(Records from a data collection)
*****
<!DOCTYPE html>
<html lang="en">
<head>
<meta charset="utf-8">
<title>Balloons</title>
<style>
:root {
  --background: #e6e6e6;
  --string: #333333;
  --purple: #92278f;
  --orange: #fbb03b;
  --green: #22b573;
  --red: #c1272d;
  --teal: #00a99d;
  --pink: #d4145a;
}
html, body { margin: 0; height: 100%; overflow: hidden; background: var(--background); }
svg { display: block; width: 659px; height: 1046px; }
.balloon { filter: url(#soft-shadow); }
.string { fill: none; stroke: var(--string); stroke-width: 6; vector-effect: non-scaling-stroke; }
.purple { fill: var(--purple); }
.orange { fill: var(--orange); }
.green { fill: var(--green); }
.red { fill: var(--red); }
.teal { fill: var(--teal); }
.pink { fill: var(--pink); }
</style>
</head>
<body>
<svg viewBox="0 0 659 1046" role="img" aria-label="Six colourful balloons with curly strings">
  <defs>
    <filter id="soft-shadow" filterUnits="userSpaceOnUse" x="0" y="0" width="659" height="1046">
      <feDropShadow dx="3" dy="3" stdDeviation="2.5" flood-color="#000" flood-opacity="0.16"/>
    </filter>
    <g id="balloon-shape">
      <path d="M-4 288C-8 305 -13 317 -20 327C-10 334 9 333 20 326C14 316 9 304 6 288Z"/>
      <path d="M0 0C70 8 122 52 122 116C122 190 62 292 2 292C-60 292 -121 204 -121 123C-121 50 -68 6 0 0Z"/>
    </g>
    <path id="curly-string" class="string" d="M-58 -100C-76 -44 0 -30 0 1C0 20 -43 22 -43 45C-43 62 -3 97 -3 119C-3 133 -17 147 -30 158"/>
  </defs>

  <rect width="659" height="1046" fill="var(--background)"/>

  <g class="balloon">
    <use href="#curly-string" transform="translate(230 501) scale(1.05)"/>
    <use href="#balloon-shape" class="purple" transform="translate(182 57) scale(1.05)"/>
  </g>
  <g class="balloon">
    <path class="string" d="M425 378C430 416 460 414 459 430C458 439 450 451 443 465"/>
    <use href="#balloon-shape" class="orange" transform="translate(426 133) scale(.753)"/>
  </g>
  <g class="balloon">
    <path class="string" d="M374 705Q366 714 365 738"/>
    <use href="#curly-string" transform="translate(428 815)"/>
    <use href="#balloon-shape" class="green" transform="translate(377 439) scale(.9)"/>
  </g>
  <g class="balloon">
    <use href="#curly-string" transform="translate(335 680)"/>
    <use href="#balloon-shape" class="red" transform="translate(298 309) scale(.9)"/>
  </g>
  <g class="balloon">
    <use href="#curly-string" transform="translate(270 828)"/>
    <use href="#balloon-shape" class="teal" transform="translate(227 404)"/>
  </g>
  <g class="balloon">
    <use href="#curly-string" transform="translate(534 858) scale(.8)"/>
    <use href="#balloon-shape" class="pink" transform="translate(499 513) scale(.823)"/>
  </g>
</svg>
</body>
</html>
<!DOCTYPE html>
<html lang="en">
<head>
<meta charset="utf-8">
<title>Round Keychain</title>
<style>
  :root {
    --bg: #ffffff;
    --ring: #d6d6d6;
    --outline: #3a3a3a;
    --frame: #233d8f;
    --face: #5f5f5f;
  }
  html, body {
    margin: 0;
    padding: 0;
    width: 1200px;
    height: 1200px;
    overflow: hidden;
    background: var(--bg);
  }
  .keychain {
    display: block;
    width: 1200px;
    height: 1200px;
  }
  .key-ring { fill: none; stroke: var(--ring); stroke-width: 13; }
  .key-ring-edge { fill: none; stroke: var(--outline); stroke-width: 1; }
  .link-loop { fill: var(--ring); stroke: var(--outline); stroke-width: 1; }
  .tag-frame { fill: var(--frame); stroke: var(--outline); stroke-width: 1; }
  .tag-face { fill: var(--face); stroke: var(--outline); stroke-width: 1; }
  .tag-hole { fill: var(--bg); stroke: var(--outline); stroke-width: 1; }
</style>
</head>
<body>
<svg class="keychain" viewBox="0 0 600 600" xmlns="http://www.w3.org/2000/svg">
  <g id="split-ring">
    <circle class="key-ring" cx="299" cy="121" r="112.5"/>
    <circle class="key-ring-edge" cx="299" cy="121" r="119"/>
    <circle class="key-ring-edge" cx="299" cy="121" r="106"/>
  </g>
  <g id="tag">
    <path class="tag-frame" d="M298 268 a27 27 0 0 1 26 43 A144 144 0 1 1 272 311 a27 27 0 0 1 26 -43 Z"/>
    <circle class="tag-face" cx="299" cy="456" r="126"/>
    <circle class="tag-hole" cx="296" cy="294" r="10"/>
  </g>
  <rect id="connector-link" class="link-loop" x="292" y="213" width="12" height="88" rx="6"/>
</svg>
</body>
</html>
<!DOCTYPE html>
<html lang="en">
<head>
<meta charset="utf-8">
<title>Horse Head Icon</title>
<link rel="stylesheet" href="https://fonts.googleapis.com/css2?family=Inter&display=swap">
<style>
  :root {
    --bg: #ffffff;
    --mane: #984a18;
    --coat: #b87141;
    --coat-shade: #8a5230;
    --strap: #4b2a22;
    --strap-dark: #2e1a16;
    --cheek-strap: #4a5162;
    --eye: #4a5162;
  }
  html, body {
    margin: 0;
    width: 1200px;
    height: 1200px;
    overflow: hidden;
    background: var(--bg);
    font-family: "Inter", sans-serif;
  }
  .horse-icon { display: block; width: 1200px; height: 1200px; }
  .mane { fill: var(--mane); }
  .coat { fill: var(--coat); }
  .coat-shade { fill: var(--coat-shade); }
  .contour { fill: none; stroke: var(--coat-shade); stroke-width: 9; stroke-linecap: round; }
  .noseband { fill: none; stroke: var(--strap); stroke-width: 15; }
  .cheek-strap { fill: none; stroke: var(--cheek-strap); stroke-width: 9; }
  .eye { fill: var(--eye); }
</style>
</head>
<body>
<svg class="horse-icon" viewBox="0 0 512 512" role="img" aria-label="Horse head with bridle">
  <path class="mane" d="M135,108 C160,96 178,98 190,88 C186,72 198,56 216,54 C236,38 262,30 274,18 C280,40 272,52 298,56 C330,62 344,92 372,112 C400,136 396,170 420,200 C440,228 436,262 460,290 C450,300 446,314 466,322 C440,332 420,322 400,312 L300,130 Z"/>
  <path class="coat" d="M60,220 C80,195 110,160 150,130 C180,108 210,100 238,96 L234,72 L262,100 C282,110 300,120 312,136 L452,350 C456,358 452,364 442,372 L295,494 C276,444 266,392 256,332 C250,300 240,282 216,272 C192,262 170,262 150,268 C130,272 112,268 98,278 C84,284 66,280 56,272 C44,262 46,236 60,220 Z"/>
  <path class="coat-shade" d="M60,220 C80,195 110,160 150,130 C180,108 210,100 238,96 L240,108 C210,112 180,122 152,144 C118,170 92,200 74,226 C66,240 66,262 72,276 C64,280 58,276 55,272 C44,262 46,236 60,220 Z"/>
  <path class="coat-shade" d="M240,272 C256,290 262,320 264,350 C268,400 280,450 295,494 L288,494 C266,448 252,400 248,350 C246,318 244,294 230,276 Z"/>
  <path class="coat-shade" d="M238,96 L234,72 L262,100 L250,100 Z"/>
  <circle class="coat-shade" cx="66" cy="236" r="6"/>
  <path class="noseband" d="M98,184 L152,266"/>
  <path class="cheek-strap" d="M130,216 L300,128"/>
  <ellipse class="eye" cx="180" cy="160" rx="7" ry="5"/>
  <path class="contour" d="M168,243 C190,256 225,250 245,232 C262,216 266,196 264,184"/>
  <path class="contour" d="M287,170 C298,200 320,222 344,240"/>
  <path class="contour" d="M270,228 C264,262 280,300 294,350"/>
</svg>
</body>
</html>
*****
## EXERCISE DETAILS
Within the records, in how many lines does the string "background" occur? Give the number and no other text.

## WORKED SOLUTION
5